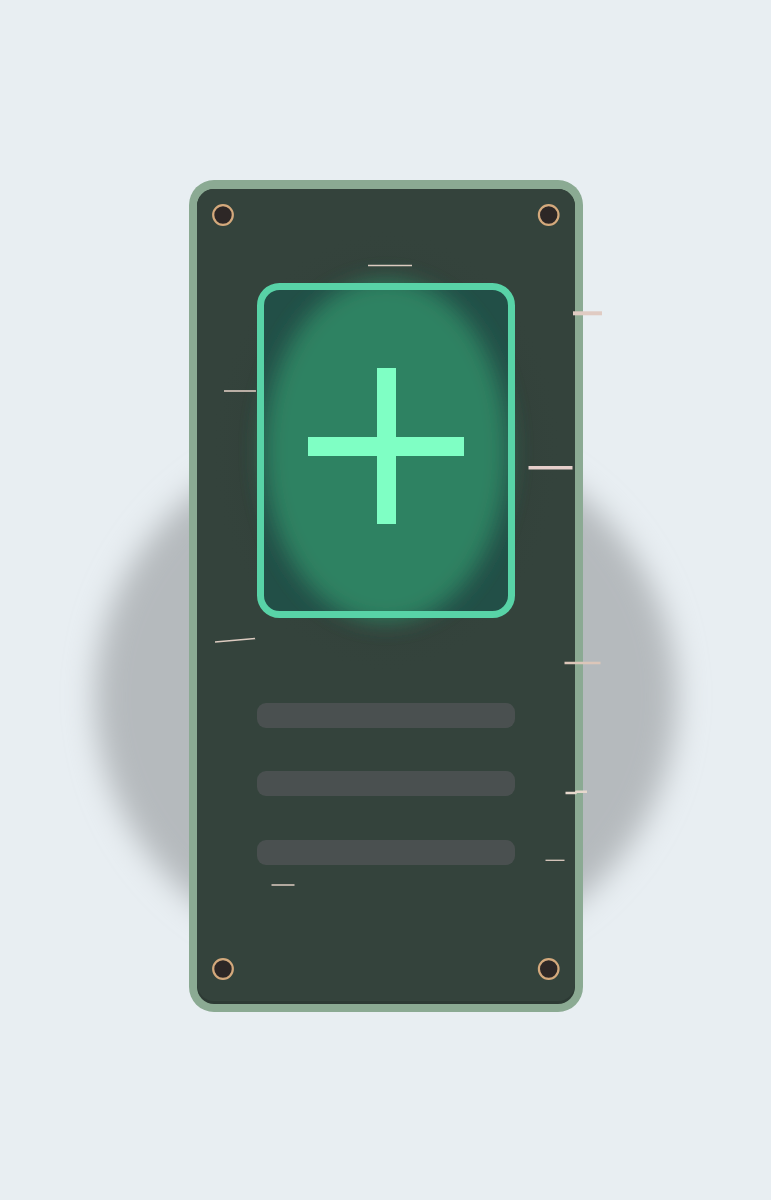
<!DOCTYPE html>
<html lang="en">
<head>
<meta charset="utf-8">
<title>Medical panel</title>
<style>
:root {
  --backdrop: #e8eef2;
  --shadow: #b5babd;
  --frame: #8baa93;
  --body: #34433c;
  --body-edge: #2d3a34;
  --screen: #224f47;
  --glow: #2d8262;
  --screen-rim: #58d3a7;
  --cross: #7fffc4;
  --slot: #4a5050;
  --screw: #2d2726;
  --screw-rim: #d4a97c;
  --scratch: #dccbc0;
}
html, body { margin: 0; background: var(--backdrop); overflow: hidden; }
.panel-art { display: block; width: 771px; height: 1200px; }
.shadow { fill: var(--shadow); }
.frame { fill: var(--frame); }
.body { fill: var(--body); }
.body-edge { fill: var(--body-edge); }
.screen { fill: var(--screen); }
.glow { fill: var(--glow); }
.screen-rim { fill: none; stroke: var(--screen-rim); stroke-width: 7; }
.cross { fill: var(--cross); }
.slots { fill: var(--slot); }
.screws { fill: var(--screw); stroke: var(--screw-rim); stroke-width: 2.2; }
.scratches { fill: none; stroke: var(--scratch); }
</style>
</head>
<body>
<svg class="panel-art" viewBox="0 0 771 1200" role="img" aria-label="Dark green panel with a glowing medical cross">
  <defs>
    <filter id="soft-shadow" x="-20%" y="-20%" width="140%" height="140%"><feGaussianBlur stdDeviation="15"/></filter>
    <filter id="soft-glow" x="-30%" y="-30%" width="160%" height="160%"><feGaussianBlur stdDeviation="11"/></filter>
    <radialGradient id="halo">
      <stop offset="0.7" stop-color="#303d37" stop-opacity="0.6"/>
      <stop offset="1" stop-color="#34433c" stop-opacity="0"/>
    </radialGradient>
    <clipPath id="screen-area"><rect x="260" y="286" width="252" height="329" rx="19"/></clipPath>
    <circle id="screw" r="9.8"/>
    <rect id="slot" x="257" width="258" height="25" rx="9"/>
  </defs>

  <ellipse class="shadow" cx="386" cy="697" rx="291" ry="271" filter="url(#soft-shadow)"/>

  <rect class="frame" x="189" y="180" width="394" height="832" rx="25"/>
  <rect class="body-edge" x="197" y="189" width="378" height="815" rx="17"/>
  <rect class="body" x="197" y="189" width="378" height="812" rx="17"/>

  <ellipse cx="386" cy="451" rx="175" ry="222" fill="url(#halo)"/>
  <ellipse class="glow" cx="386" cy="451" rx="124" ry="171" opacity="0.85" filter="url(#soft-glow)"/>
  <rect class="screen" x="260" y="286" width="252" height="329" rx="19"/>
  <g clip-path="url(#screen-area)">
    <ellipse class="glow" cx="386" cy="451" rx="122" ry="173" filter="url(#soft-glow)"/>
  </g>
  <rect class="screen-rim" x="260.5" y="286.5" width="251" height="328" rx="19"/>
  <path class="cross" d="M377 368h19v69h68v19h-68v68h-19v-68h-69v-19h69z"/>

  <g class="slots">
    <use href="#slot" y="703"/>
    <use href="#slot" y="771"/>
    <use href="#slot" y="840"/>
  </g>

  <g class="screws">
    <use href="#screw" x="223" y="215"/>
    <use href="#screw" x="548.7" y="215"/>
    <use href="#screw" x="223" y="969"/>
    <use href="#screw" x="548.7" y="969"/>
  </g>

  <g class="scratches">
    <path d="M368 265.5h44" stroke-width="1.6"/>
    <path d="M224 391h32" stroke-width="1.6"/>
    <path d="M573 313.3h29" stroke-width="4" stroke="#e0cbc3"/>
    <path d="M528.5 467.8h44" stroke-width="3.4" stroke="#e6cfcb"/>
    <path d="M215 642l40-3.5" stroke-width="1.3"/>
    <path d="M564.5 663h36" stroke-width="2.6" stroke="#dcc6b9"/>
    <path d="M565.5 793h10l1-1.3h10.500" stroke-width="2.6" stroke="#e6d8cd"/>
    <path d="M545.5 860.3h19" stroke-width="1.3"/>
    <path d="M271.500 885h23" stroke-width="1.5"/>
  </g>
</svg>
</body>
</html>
________________________
Exercise -> Retype all the data exactly. Omit pictures.

Exercise answer ->
<!DOCTYPE html>
<html lang="en">
<head>
<meta charset="utf-8">
<title>Medical panel</title>
<style>
:root {
  --backdrop: #e8eef2;
  --shadow: #b5babd;
  --frame: #8baa93;
  --body: #34433c;
  --body-edge: #2d3a34;
  --screen: #224f47;
  --glow: #2d8262;
  --screen-rim: #58d3a7;
  --cross: #7fffc4;
  --slot: #4a5050;
  --screw: #2d2726;
  --screw-rim: #d4a97c;
  --scratch: #dccbc0;
}
html, body { margin: 0; background: var(--backdrop); overflow: hidden; }
.panel-art { display: block; width: 771px; height: 1200px; }
.shadow { fill: var(--shadow); }
.frame { fill: var(--frame); }
.body { fill: var(--body); }
.body-edge { fill: var(--body-edge); }
.screen { fill: var(--screen); }
.glow { fill: var(--glow); }
.screen-rim { fill: none; stroke: var(--screen-rim); stroke-width: 7; }
.cross { fill: var(--cross); }
.slots { fill: var(--slot); }
.screws { fill: var(--screw); stroke: var(--screw-rim); stroke-width: 2.2; }
.scratches { fill: none; stroke: var(--scratch); }
</style>
</head>
<body>
<svg class="panel-art" viewBox="0 0 771 1200" role="img" aria-label="Dark green panel with a glowing medical cross">
  <defs>
    <filter id="soft-shadow" x="-20%" y="-20%" width="140%" height="140%"><feGaussianBlur stdDeviation="15"/></filter>
    <filter id="soft-glow" x="-30%" y="-30%" width="160%" height="160%"><feGaussianBlur stdDeviation="11"/></filter>
    <radialGradient id="halo">
      <stop offset="0.7" stop-color="#303d37" stop-opacity="0.6"/>
      <stop offset="1" stop-color="#34433c" stop-opacity="0"/>
    </radialGradient>
    <clipPath id="screen-area"><rect x="260" y="286" width="252" height="329" rx="19"/></clipPath>
    <circle id="screw" r="9.8"/>
    <rect id="slot" x="257" width="258" height="25" rx="9"/>
  </defs>

  <ellipse class="shadow" cx="386" cy="697" rx="291" ry="271" filter="url(#soft-shadow)"/>

  <rect class="frame" x="189" y="180" width="394" height="832" rx="25"/>
  <rect class="body-edge" x="197" y="189" width="378" height="815" rx="17"/>
  <rect class="body" x="197" y="189" width="378" height="812" rx="17"/>

  <ellipse cx="386" cy="451" rx="175" ry="222" fill="url(#halo)"/>
  <ellipse class="glow" cx="386" cy="451" rx="124" ry="171" opacity="0.85" filter="url(#soft-glow)"/>
  <rect class="screen" x="260" y="286" width="252" height="329" rx="19"/>
  <g clip-path="url(#screen-area)">
    <ellipse class="glow" cx="386" cy="451" rx="122" ry="173" filter="url(#soft-glow)"/>
  </g>
  <rect class="screen-rim" x="260.5" y="286.5" width="251" height="328" rx="19"/>
  <path class="cross" d="M377 368h19v69h68v19h-68v68h-19v-68h-69v-19h69z"/>

  <g class="slots">
    <use href="#slot" y="703"/>
    <use href="#slot" y="771"/>
    <use href="#slot" y="840"/>
  </g>

  <g class="screws">
    <use href="#screw" x="223" y="215"/>
    <use href="#screw" x="548.7" y="215"/>
    <use href="#screw" x="223" y="969"/>
    <use href="#screw" x="548.7" y="969"/>
  </g>

  <g class="scratches">
    <path d="M368 265.5h44" stroke-width="1.6"/>
    <path d="M224 391h32" stroke-width="1.6"/>
    <path d="M573 313.3h29" stroke-width="4" stroke="#e0cbc3"/>
    <path d="M528.5 467.8h44" stroke-width="3.4" stroke="#e6cfcb"/>
    <path d="M215 642l40-3.5" stroke-width="1.3"/>
    <path d="M564.5 663h36" stroke-width="2.6" stroke="#dcc6b9"/>
    <path d="M565.5 793h10l1-1.3h10.500" stroke-width="2.6" stroke="#e6d8cd"/>
    <path d="M545.5 860.3h19" stroke-width="1.3"/>
    <path d="M271.500 885h23" stroke-width="1.5"/>
  </g>
</svg>
</body>
</html>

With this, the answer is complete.